> [WHAT YOU ARE ASKED TO DO] Copy every line from the material below that holds "Math".
⁂
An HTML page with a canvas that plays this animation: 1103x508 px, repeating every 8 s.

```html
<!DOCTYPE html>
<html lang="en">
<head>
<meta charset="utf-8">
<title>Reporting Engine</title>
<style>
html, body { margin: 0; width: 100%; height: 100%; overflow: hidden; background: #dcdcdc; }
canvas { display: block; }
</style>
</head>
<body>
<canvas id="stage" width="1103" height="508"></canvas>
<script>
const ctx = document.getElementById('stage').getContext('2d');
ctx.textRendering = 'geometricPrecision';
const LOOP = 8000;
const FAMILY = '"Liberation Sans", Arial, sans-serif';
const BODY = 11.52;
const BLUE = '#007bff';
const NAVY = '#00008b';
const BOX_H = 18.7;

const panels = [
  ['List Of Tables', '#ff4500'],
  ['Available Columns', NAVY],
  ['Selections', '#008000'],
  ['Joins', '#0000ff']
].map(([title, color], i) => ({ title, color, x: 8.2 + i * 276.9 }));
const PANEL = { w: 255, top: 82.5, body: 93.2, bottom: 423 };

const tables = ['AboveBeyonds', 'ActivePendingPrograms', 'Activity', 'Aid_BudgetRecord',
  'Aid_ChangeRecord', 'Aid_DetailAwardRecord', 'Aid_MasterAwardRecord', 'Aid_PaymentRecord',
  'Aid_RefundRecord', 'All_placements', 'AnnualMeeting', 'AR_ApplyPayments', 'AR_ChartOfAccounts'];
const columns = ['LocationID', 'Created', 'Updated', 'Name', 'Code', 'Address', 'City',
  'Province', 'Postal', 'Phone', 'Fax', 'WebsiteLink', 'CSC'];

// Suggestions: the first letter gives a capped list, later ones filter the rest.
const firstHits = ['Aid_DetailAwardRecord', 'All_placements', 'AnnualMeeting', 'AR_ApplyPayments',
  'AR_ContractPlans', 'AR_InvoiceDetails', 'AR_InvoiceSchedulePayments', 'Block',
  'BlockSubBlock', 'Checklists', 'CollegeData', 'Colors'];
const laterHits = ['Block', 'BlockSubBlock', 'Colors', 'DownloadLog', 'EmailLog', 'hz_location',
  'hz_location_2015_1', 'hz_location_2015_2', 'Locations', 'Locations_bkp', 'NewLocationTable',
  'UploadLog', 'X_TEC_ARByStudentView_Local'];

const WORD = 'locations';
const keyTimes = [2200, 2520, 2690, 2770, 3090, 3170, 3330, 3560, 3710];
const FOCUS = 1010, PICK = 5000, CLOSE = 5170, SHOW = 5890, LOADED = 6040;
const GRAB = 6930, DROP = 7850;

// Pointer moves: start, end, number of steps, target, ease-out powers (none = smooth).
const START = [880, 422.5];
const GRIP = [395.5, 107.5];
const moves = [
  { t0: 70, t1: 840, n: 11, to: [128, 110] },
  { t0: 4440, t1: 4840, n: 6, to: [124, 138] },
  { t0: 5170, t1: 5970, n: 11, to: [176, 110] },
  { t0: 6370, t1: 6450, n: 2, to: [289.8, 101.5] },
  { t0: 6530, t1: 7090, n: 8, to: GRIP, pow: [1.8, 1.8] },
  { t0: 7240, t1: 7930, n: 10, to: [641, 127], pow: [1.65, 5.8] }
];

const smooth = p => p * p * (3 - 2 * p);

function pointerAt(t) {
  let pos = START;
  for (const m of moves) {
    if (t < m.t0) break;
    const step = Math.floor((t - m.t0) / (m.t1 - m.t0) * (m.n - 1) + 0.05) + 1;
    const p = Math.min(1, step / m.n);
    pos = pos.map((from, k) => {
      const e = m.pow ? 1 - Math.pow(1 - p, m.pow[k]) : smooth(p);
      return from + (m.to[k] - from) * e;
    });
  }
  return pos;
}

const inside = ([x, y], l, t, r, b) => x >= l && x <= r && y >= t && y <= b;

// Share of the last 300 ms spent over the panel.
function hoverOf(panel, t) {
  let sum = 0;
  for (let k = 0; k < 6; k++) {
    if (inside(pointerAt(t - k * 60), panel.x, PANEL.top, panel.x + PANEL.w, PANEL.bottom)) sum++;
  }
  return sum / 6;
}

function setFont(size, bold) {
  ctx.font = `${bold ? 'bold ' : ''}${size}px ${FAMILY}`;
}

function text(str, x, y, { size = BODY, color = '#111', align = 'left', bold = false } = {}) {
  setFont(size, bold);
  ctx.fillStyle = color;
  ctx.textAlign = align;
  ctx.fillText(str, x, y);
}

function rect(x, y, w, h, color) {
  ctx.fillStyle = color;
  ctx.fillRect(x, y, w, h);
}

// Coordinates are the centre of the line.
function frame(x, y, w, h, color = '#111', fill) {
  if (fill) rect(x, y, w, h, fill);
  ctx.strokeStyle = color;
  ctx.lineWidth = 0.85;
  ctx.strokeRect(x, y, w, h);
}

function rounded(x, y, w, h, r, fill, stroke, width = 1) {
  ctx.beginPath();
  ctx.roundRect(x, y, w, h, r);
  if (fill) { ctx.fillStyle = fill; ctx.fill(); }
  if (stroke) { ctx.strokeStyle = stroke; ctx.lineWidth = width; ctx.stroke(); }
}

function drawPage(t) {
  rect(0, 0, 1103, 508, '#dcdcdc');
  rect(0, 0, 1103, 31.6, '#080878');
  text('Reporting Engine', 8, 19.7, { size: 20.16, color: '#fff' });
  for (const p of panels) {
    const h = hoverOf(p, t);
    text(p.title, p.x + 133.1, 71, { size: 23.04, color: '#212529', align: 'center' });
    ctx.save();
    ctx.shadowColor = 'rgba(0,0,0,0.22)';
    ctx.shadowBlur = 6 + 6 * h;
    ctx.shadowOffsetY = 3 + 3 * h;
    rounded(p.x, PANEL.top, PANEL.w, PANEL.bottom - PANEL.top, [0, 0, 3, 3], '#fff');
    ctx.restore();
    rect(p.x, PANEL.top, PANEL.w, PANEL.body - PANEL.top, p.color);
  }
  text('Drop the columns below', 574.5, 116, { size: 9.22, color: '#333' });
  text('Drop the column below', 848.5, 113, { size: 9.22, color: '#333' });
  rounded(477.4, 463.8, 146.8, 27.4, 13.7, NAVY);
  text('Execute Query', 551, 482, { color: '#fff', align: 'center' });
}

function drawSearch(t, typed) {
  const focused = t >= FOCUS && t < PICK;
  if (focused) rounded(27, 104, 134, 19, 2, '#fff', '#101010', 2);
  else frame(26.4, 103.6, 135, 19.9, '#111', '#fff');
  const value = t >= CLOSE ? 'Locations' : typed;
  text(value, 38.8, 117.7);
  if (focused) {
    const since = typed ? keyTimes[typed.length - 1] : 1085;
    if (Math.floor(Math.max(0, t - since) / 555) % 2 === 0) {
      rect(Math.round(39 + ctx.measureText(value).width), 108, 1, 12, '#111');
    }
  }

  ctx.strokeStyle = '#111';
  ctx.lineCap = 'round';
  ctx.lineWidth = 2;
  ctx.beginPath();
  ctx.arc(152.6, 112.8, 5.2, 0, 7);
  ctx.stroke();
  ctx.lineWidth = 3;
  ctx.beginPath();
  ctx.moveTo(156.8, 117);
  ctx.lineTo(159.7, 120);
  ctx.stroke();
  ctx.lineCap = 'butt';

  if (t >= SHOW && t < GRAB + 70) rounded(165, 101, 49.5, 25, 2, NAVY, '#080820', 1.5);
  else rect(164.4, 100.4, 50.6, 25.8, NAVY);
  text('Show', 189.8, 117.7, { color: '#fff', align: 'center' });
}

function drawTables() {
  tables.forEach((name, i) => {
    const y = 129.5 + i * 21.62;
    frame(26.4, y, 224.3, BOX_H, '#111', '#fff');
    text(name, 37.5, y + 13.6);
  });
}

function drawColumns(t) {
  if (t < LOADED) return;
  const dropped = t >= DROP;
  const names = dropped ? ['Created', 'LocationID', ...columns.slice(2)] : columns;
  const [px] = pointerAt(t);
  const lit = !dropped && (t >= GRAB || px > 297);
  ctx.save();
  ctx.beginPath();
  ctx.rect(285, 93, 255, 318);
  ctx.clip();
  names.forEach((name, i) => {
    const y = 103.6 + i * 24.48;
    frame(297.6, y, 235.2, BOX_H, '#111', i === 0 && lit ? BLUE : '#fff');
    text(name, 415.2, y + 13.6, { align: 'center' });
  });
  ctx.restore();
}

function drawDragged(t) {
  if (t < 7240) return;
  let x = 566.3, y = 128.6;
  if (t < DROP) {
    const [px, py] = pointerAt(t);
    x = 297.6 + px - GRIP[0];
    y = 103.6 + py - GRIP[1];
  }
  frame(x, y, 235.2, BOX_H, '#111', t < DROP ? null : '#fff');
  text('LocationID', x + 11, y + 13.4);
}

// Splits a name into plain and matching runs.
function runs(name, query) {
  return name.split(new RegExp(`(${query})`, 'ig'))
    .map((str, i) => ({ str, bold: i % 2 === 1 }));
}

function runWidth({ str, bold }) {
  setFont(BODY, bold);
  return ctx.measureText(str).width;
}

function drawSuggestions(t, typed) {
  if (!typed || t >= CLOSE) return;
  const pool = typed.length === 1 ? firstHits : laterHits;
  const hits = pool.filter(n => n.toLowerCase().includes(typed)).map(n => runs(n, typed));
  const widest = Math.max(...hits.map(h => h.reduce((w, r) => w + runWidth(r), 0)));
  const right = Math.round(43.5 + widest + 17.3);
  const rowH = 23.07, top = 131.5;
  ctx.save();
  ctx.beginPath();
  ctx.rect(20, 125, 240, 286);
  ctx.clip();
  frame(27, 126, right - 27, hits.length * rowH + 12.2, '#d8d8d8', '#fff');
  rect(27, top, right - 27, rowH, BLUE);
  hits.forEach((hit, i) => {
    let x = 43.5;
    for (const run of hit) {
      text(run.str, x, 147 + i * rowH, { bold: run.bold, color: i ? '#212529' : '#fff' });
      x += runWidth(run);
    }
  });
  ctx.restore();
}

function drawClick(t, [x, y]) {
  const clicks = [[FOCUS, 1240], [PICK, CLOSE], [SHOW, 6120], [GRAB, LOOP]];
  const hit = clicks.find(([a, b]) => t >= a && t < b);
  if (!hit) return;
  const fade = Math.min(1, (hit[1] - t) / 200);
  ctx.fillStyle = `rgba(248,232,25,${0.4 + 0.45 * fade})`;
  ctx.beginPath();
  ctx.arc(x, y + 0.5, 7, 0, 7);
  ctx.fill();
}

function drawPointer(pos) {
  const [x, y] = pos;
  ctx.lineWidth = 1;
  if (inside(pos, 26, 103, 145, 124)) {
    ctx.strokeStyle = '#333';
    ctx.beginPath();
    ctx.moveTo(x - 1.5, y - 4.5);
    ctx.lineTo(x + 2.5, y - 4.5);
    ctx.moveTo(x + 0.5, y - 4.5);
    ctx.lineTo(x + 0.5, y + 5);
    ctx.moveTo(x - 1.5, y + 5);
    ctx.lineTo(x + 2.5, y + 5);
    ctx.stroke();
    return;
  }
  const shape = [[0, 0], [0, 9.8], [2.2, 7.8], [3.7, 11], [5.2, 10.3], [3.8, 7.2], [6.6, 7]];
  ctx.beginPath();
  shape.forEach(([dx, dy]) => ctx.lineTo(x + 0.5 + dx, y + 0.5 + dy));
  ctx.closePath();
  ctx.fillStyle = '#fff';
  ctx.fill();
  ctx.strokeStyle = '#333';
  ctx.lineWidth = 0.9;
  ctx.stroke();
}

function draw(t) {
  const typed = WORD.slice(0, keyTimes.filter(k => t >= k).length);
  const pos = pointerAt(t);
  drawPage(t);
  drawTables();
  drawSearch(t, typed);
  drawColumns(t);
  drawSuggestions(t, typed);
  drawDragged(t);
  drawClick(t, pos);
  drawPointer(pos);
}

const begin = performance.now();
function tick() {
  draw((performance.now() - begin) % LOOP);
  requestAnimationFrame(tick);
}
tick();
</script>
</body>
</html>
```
⁂
> [COMPLETED EXERCISE]
    const step = Math.floor((t - m.t0) / (m.t1 - m.t0) * (m.n - 1) + 0.05) + 1;
    const p = Math.min(1, step / m.n);
      const e = m.pow ? 1 - Math.pow(1 - p, m.pow[k]) : smooth(p);
    if (Math.floor(Math.max(0, t - since) / 555) % 2 === 0) {
      rect(Math.round(39 + ctx.measureText(value).width), 108, 1, 12, '#111');
  const widest = Math.max(...hits.map(h => h.reduce((w, r) => w + runWidth(r), 0)));
  const right = Math.round(43.5 + widest + 17.3);
  const fade = Math.min(1, (hit[1] - t) / 200);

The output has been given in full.